Head injuries to car occupants in crashes on Australian roads are a major cause of death and permanent brain damage. Preventing impacts to the head and reducing the severity of the head impacts that do occur has the potential to save many lives and to reduce lifelong suffering by brain damaged individuals and those who have to care for them. This report evaluates the benefits that are likely to accrue from the use of padding materials to reduce the severity of the impact to the head.
The report begins with reference to the recent literature on car occupant head injuries. The range of possible head injury countermeasures is then reviewed briefly, with particular reference to padding the upper interior of the passenger compartment. Such padding, or other means of ensuring that the upper interior provides a specified level of head impact protection, will be required on some new cars in the United States in 1998 and all new cars by 2002. If a similar measure were to be adopted in Australia, it would be more than 15 years before half of the cars on the road provided the specified level of head protection. The development of some form of protective headwear, by comparison, would offer the occupants of all cars a way to reduce their risk of sustaining brain damage if involved in a road crash.
An analysis of factors related to head, neck and face injuries to car occupants follows, conducted by the Monash University Accident Research Centre (MUARC). The frequency with which various objects in the car cause injury to these body regions is listed, together with whether or not there was intrusion into the passenger compartment affecting the struck object. The role of contact with objects outside the car is also noted, although ejected occupants who had not been wearing a seat belt are not included in the data set. Drivers frequently sustained head injury from contact inside the vehicle with the steering assembly, door panel, instrument panel, roof and side window. The steering assembly was not a significant factor in head injuries to left front passengers. Contacts with A- and B-pillars and header and side rails were not frequently involved in head injuries to front seat occupants. This was thought to have been due to relatively high seat belt wearing rates.
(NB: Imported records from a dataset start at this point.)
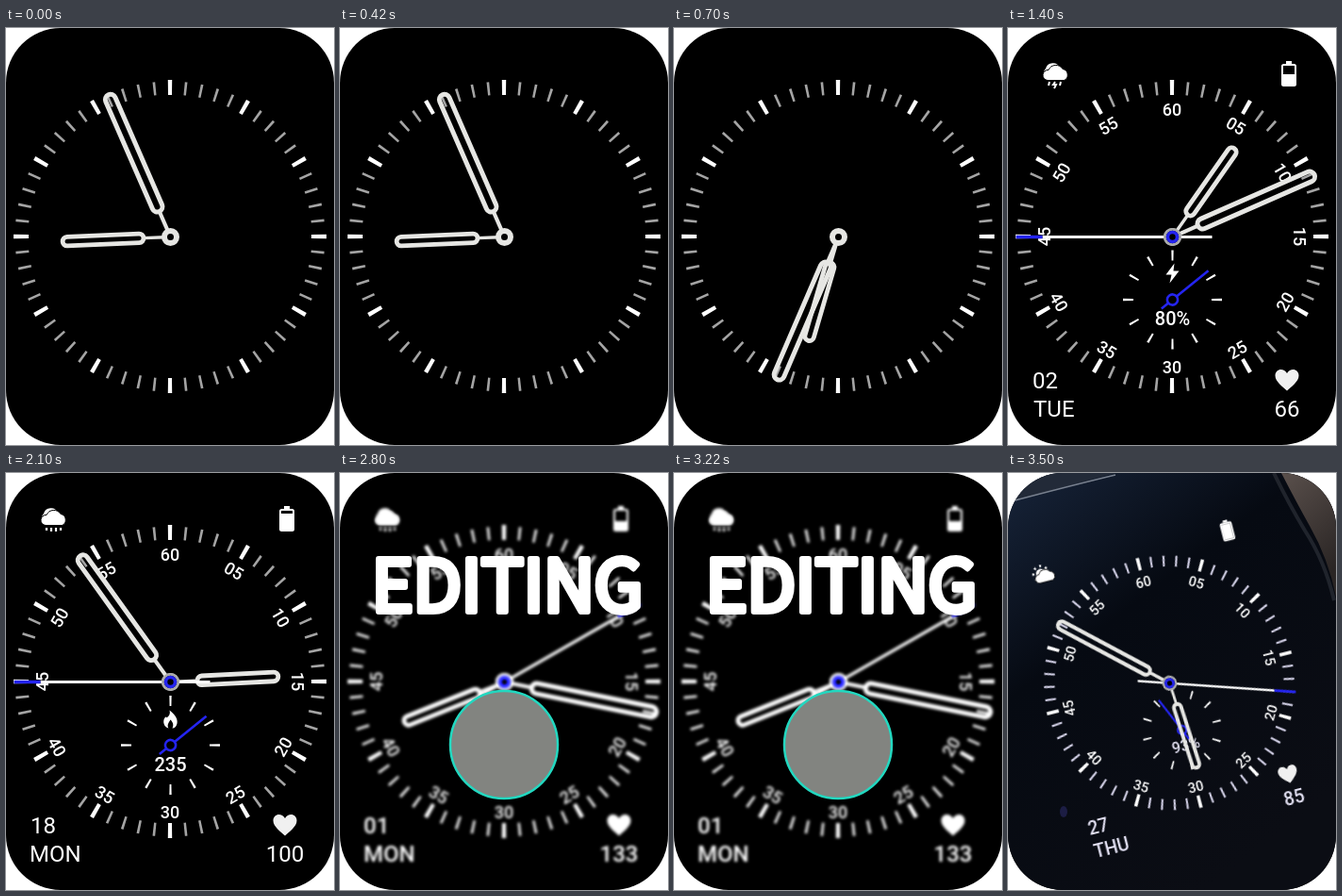
An HTML page without scripts that plays this animation: 348x442 px, repeating every 4.2 s.

```html
<!DOCTYPE html>
<html lang="en">
<head>
<meta charset="utf-8">
<title>Watch face</title>
<style>
  html, body { margin: 0; width: 100%; height: 100%; overflow: hidden; background: #fff; }
  svg { display: block; width: 100vw; height: 100vh; }
  text { font: 24px Roboto, sans-serif; fill: #fff; }
  .mid, .numerals text { text-anchor: middle; }
  .numerals text { font-size: 18px; font-weight: 500; }
  .value { font-size: 20px; font-weight: 500; }
  .white { fill: #fff; }
  .line, .hand { fill: none; stroke: #fff; }
  .hand { stroke: #e6e6e3; }
  .blue { fill: none; stroke: #2424f0; }

  /* Each scene sets its own angles; they inherit into the shared parts. */
  .hour { transform: rotate(var(--h)); }
  .minute { transform: rotate(var(--m)); }
  .second { transform: rotate(var(--s)); }
  .gauge { transform: rotate(var(--g)); }
  .minor { stroke: var(--minor, #a4a4a4); }

  .scene {
    visibility: hidden;
    animation: show 4.2s step-end infinite;
    animation-delay: calc(var(--i) * .7s - 4.2s);
  }
  @keyframes show {
    0% { visibility: visible; }
    16.6667%, 100% { visibility: hidden; }
  }
  .blurred { filter: blur(1.8px) brightness(1.5); }
  .blurred text { font-weight: 500; }
  .photo { filter: blur(.5px); }
  .photo text { font-weight: 500; fill: #e4e2f4; }
  .title {
    font: 76px "Noto Sans CJK JP", "Noto Sans CJK SC", "Noto Sans CJK", sans-serif;
    letter-spacing: -1px;
    stroke: #fff; stroke-width: 6; stroke-linejoin: round;
  }
</style>
</head>
<body>
<svg viewBox="-174 -221 348 442">
  <defs>
    <clipPath id="screen"><rect x="-174" y="-221" width="348" height="442" rx="58"/></clipPath>
    <linearGradient id="glass" x1="0" y1="0" x2=".6" y2="1">
      <stop offset="0" stop-color="#17243a"/>
      <stop offset=".4" stop-color="#060a12"/>
      <stop offset="1" stop-color="#0b0d14"/>
    </linearGradient>
    <linearGradient id="skin" x1="0" y1="0" x2=".4" y2="1">
      <stop offset="0" stop-color="#5a504c"/>
      <stop offset="1" stop-color="#2a2524"/>
    </linearGradient>

    <g id="ticks" fill="none">
      <circle class="minor" r="157.5" stroke-width="14" pathLength="360" stroke-dasharray=".95 5.05" stroke-dashoffset=".475"/>
      <circle r="158" stroke="#fff" stroke-width="16" pathLength="360" stroke-dasharray="1.55 28.45" stroke-dashoffset=".775"/>
    </g>

    <g id="numerals" class="numerals">
      <text y="-128">60</text>
      <text y="-129" transform="rotate(30)">05</text>
      <text y="-129" transform="rotate(60)">10</text>
      <text y="-129" transform="rotate(90)">15</text>
      <text y="145" transform="rotate(-60)">20</text>
      <text y="145" transform="rotate(-30)">25</text>
      <text y="145">30</text>
      <text y="145" transform="rotate(30)">35</text>
      <text y="145" transform="rotate(60)">40</text>
      <text y="-129" transform="rotate(-90)">45</text>
      <text y="-129" transform="rotate(-60)">50</text>
      <text y="-129" transform="rotate(-30)">55</text>
    </g>

    <g id="hands" class="hand" transform="translate(.5 .5)">
      <g class="hour">
        <path d="M0-6V-28" stroke-width="3.4"/>
        <rect x="-4.8" y="-114.5" width="9.6" height="86" rx="4.8" stroke-width="4.8"/>
      </g>
      <g class="minute">
        <path d="M0-6V-30" stroke-width="4.2"/>
        <rect x="-5.5" y="-164.500" width="11" height="135" rx="5.5" stroke-width="5"/>
      </g>
      <circle r="6.5" stroke-width="6" fill="#000"/>
    </g>

    <g id="second" transform="translate(.5 .5)">
      <g class="second">
        <path class="line" d="M0 42V-138" stroke-width="3"/>
        <path class="blue" d="M0-138V-166" stroke-width="3.6"/>
      </g>
      <circle r="8.2" stroke="#aaa" stroke-width="2.8"/>
      <circle class="blue" r="5" stroke-width="3.6" style="fill:#000"/>
    </g>

    <g id="subdial">
      <circle class="line" r="47" stroke-width="11" pathLength="360" stroke-dasharray="2.6 27.4" stroke-dashoffset="1.3"/>
      <g class="gauge blue" stroke-width="2.6">
        <path d="M0 15V6M0-6V-49"/>
        <circle r="5.6"/>
      </g>
    </g>

    <path id="bolt" class="white" d="M2-38-7-26H-1L-3-17 7-30H1Z"/>
    <path id="flame" class="white" d="M-1-37C5-32 8-28 7-23 6-19 4-18 2-18 4-22 2-25 0-27-2-24-4-21-2-18-6-19-8-23-7-27-6-30-4-31-4-29-1-31 0-34-1-37Z"/>
    <path id="heart" fill="#f0f0f0" transform="translate(122 152)" d="M0 11.5C-4 7.5-12.5 2-12.5-4.5-12.5-12-3.5-13.5 0-7 3.5-13.5 12.5-12 12.5-4.5 12.5 2 4 7.5 0 11.5Z"/>
    <path id="cloud" class="white" stroke="#000" d="M-132-165.500A5.500 5.500 0 0 1-131-176.500 8.500 8.500 0 0 1-116-177.500 6.300 6.300 0 0 1-114.500-165.500Z"/>
    <path id="back-cloud" class="white" d="M-133-169A5.500 5.500 0 0 1-134-178 8 8 0 0 1-119-179Z"/>
    <path id="rain" class="line" stroke-width="2.2" d="M-131-163v3m5-3v4m5-4v4m5-4v3"/>
    <path id="storm" class="line" stroke-width="2" d="M-130-164l-1 4m7-4-2 3h3l-2 4m7-7-1 4"/>
    <g id="sun" class="white">
      <circle cx="-128" cy="-177" r="6.5"/>
      <circle class="line" cx="-128" cy="-177" r="10" stroke-width="3" stroke-dasharray="2.500 5.350"/>
    </g>
    <g id="battery">
      <rect class="line" x="117" y="-182" width="14" height="22" rx="1.5" stroke-width="2"/>
      <path class="white" d="M121-186h6v3h-6z"/>
    </g>

    <g id="face">
      <use href="#ticks"/>
      <use href="#numerals"/>
      <use href="#battery"/>
      <use href="#heart"/>
    </g>
    <g id="clouds">
      <use href="#back-cloud"/>
      <use href="#cloud"/>
    </g>
  </defs>

  <g clip-path="url(#screen)">
    <rect x="-174" y="-221" width="348" height="442"/>

    <g class="scene" style="--i:0; --h:267.6deg; --m:-23.6deg">
      <use href="#ticks"/>
      <use href="#hands"/>
    </g>

    <g class="scene" style="--i:1; --h:196.3deg; --m:203.3deg">
      <use href="#ticks"/>
      <use href="#hands"/>
    </g>

    <g class="scene" style="--i:2; --h:35deg; --m:66.3deg; --s:-90deg; --g:51deg">
      <use href="#face"/>
      <use href="#clouds"/>
      <use href="#storm"/>
      <path class="white" d="M118-172h12v11h-12z"/>
      <g transform="translate(.5 67)">
        <use href="#subdial"/>
        <use href="#bolt" y="-.5"/>
        <text class="mid value" y="27">80%</text>
      </g>
      <text x="-148" y="161">02</text>
      <text x="-147" y="191">TUE</text>
      <text class="mid" x="122" y="191">66</text>
      <use href="#hands"/>
      <use href="#second"/>
    </g>

    <g class="scene" style="--i:3; --h:87.1deg; --m:-35.7deg; --s:-90deg; --g:51deg">
      <use href="#face"/>
      <use href="#clouds"/>
      <use href="#rain"/>
      <path class="white" d="M118-178h12v17h-12z"/>
      <g transform="translate(.5 67.5)">
        <use href="#subdial"/>
        <use href="#flame"/>
        <text class="mid value" y="27">235</text>
      </g>
      <text x="-148" y="161">18</text>
      <text x="-149" y="191">MON</text>
      <text class="mid" x="122" y="191">100</text>
      <use href="#hands"/>
      <use href="#second"/>
    </g>

    <g class="scene" style="--i:4; --h:248.1deg; --m:101.5deg; --s:60.2deg">
      <g class="blurred">
        <use href="#face"/>
        <use href="#clouds"/>
        <use href="#rain"/>
        <path class="white" d="M118-170h12v9h-12z"/>
        <text x="-149" y="161">01</text>
        <text x="-149" y="191">MON</text>
        <text class="mid" x="122" y="191">133</text>
        <use href="#hands"/>
        <use href="#second"/>
      </g>
      <circle cy="67" r="57" fill="#828480" stroke="#22d8c0" stroke-width="2.5"/>
      <text class="mid title" x="3" y="-74">EDITING</text>
    </g>

    <g class="scene" style="--i:5; --h:176.4deg; --m:-48.2deg; --s:107.8deg; --g:-24deg; --minor:#d4d2e8">
      <rect x="-174" y="-221" width="348" height="442" fill="url(#glass)"/>
      <path fill="#222a38" d="M-174-221H-60L-174-190Z"/>
      <path fill="none" stroke="#78808e" stroke-width="1.5" d="M-174-190Q-110-207-60-219"/>
      <path fill="url(#skin)" d="M116-221Q132-190 146-165 166-130 174-90V-221Z"/>
      <path fill="none" stroke="#20242c" stroke-width="4" d="M108-221Q124-188 141-160 162-128 172-86"/>
      <ellipse class="photo" cx="-115" cy="138" rx="4" ry="6" fill="#1c1d44"/>
      <g class="photo" transform="matrix(.781 -.197 .204 .796 -3 1.5)">
        <use href="#face"/>
        <use href="#sun"/>
        <use href="#cloud"/>
        <path class="white" d="M118-181h12v20h-12z"/>
        <g transform="translate(1 63)">
          <use href="#subdial"/>
          <text class="mid value" y="27">93%</text>
        </g>
        <text x="-151" y="165">27</text>
        <text x="-151" y="196">THU</text>
        <text class="mid" x="122" y="191">85</text>
        <use href="#hands"/>
        <use href="#second"/>
      </g>
    </g>
  </g>
</svg>
</body>
</html>
```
The next section of the report presents the results of a detailed analysis of factors related to the occurrence of brain injury in three samples of crash involved car occupants studied by the NHMRC Road Accident Research Unit. On a case by case basis, selected characteristics of the injury to the brain are related to characteristics of the impact to the head and the object struck to identify those cases in which the provision of some means of energy absorption might reasonably be expected either to prevent or significantly reduce the severity of the injury to the brain in a similar crash. The results of this investigation indicate that there is considerable potential for reducing the severity and the consequences of impacts to the head by padding the upper interior of the passenger compartment. However, an even greater level of protection would be provided by the use of protective headwear.
Protective headwear, similar to a soft shell pedal cycle helmet, is estimated to be much more effective than padding the car in preventing cases of fatal brain injury and in improving the outcome in cases of severe brain injury. With each of these forms of protection the benefit appears likely to be greatest for cases which would otherwise sustain a brain injury of moderate severity (improved outcome in 40 and 25 per cent of cases respectively).
Headwear in the form of an energy absorbing head band covering the forehead and sides of the head would also provide a substantial level of protection (about half the benefits of a bicycle helmet).
In Chapter 4 the results of a Harm analysis are presented which estimate the likely financial community benefits which would be expected to come from the introduction of a range of countermeasures aimed at reducing head, neck and/or facial injuries to passenger car occupants involved in road crashes. "Harm" is a metric which estimates the societal cost of a given injury, taking into account the frequency with which that injury occurs as well as treatment, rehabilitation, loss of earnings, pain and suffering costs of injury. Obviously a Harm analysis needs to be based on a representative sample of crashes, as has been attempted in this report, if it is to yield nationally representative estimates.
The total annual benefit in terms of reduced Harm are estimated to be about $123 million for padding of the upper interior of the passenger compartment. The estimated benefit for protective headwear (in the form of a helmet) is between $380 million (assuming a fully airbag equipped fleet) and $500 million (assuming no vehicles with airbags). Estimated harm benefits are also given for other protective measures such as air bags alone, both front and side-mounted bags, and improved seat belt systems and penetration resistant side window glazing. The benefits are presented in terms of the savings per vehicle for two discount rates, 5 and 7 per cent. At the former discount rate the estimated benefit in savings of head and face Harm are $154 per car for padding of the upper interior, and $476 and $626 for protective headwear for cars with and without airbags.
Type: Research and Analysis Report
Sub Type: Consultant Report
Author(s): AJ McLean, BN Fildes, CN Kloeden, KH Digges, RWG Anderson, VM Moore, DA Simpson
Topics: Head, Injury, Occ protection
Publication Date: 01/08/97